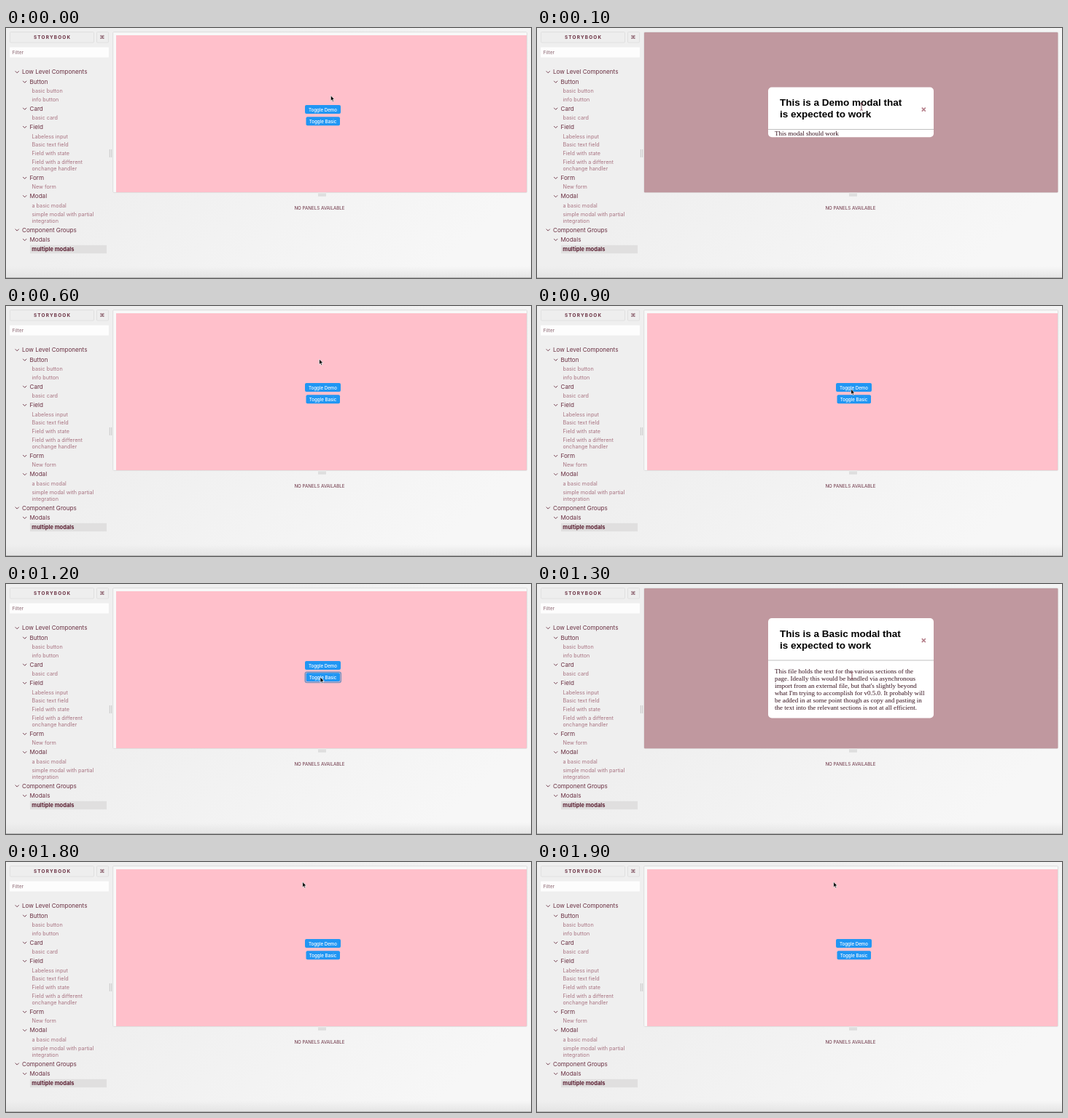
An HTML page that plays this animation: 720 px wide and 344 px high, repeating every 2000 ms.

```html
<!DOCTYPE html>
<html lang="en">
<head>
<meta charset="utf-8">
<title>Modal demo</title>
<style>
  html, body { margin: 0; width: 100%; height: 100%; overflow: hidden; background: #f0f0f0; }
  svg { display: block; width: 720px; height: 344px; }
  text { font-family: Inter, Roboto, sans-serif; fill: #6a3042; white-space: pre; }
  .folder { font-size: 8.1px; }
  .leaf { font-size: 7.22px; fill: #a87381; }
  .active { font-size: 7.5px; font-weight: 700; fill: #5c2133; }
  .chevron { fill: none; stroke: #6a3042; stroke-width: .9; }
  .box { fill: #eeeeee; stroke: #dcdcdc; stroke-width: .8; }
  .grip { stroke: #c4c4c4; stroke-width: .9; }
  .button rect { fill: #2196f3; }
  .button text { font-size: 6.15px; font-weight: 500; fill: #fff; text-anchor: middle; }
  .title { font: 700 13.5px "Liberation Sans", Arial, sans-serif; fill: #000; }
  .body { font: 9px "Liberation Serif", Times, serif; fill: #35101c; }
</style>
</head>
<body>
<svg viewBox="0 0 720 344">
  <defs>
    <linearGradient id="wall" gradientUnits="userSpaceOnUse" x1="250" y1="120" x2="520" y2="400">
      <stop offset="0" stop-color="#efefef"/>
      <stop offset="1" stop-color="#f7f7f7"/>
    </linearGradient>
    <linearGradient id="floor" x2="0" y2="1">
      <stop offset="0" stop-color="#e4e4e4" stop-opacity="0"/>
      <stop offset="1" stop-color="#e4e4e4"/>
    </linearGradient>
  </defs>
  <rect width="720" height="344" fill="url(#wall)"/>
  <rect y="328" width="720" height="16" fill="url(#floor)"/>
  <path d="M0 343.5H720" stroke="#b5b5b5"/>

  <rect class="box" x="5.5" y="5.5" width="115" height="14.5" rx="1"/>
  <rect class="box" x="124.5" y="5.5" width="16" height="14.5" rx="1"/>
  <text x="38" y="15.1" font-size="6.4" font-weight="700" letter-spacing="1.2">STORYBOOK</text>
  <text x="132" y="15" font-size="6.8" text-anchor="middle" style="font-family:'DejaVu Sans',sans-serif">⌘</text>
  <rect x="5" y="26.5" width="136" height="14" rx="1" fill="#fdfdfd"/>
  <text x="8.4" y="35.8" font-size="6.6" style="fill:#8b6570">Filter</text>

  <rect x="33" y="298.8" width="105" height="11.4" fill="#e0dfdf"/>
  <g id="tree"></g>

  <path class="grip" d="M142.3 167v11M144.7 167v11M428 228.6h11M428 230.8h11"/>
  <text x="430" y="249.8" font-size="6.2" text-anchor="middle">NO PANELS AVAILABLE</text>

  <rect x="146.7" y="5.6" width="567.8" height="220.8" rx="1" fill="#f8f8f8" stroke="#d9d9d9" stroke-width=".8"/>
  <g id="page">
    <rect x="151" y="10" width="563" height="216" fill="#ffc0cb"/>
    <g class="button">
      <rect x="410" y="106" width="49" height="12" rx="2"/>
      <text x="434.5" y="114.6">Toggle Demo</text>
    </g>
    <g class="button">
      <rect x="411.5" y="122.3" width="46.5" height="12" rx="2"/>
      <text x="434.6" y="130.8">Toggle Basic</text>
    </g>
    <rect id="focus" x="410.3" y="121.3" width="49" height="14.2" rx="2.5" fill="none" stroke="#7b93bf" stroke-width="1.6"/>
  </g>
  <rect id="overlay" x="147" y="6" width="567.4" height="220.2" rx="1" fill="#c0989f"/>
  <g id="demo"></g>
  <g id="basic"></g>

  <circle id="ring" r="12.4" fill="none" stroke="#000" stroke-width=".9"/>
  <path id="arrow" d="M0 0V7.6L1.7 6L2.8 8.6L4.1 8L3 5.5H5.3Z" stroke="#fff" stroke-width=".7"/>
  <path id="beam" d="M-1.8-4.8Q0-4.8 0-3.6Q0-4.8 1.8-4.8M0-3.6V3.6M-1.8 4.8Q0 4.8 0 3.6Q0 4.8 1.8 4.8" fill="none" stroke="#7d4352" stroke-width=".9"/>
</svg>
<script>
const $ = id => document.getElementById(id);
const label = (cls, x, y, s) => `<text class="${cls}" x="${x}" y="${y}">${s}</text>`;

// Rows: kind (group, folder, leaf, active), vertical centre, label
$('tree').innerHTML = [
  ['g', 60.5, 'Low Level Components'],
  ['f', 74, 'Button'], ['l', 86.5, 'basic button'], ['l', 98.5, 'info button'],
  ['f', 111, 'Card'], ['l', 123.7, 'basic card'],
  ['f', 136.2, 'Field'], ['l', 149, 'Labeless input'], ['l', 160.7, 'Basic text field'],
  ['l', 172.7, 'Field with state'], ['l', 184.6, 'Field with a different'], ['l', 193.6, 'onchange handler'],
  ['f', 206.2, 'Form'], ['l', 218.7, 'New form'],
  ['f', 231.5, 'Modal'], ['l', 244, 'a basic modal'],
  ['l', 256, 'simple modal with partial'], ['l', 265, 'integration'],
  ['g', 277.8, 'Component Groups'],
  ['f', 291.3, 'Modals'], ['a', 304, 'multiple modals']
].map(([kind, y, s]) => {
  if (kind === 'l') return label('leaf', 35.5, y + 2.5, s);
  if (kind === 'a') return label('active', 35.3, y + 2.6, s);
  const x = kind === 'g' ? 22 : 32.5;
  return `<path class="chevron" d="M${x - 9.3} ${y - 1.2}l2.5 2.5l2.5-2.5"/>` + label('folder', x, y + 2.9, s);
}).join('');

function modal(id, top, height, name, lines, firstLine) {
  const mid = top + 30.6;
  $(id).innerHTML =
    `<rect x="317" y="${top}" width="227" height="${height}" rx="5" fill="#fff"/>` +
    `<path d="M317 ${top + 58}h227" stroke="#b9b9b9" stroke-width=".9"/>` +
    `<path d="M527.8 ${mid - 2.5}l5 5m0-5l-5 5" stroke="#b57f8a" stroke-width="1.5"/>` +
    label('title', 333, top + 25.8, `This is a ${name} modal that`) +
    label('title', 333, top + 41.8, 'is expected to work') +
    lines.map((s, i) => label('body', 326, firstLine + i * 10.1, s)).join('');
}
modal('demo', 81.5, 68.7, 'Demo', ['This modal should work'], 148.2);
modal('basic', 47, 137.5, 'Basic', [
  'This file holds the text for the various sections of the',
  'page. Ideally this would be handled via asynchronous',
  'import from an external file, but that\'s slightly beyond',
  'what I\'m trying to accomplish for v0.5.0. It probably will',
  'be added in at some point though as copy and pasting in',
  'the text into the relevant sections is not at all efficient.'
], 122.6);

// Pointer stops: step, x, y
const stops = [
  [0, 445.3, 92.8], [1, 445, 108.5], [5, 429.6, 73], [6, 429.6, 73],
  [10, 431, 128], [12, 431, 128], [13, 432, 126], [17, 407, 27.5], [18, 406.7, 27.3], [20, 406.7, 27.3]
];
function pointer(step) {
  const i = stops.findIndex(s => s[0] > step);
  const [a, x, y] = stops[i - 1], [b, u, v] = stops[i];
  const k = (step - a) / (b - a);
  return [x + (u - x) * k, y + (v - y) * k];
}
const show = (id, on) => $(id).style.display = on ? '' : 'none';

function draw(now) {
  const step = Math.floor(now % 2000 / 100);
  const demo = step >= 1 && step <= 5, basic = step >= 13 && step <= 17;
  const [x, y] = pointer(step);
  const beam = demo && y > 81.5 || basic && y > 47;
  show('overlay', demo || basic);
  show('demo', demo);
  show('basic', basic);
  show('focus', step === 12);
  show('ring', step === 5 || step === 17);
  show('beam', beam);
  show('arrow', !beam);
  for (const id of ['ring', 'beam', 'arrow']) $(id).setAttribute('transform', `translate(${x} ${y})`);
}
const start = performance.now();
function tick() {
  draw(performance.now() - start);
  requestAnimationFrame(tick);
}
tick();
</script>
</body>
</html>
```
--------------------------------
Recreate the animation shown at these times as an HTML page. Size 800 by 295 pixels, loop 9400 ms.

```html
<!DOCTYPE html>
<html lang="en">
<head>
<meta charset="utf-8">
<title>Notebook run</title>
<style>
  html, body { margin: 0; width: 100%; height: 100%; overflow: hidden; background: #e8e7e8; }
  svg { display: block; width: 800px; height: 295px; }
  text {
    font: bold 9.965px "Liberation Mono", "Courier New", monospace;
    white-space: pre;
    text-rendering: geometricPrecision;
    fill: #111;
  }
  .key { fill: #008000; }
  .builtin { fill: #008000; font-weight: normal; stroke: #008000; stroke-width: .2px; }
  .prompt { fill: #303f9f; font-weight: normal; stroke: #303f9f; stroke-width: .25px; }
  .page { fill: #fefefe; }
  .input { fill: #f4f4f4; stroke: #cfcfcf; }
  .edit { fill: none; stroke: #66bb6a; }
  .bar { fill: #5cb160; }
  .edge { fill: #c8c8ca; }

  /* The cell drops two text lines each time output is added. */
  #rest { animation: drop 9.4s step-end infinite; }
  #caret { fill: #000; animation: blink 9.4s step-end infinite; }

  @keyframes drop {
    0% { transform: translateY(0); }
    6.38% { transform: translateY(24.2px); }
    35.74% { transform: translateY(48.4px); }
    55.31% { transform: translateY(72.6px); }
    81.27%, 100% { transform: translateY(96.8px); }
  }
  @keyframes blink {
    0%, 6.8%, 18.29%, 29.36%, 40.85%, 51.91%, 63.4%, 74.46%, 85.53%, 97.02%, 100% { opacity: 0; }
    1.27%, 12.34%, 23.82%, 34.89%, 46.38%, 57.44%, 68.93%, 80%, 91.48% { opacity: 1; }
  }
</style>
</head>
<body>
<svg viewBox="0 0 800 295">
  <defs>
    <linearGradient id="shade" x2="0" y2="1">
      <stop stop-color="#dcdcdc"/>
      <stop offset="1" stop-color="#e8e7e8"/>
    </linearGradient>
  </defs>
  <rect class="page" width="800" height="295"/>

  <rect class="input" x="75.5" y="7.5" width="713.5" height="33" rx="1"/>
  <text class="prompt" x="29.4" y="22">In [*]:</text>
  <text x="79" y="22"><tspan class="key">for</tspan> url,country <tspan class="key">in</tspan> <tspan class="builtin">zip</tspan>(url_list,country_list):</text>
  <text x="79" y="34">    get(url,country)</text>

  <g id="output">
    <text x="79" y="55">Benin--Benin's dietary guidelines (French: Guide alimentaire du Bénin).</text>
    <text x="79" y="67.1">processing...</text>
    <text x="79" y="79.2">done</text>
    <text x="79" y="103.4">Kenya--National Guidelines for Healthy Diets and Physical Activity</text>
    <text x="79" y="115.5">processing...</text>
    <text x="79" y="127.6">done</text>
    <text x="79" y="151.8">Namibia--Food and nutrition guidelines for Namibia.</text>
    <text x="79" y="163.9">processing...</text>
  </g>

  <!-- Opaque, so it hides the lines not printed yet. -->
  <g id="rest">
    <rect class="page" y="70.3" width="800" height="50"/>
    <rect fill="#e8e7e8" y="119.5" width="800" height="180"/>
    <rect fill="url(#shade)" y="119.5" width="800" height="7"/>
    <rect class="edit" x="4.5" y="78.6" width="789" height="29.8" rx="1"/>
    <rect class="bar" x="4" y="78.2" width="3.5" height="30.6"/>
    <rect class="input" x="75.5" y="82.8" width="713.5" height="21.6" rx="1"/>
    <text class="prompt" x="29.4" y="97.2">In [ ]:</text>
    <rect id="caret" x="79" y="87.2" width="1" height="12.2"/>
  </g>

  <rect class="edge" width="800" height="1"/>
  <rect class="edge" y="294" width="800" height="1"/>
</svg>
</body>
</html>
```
--------------------------------
__Task objective__: All lines with the word "stops" must be located in the data and copied.

__Response__:
// Pointer stops: step, x, y
const stops = [
  const i = stops.findIndex(s => s[0] > step);
  const [a, x, y] = stops[i - 1], [b, u, v] = stops[i];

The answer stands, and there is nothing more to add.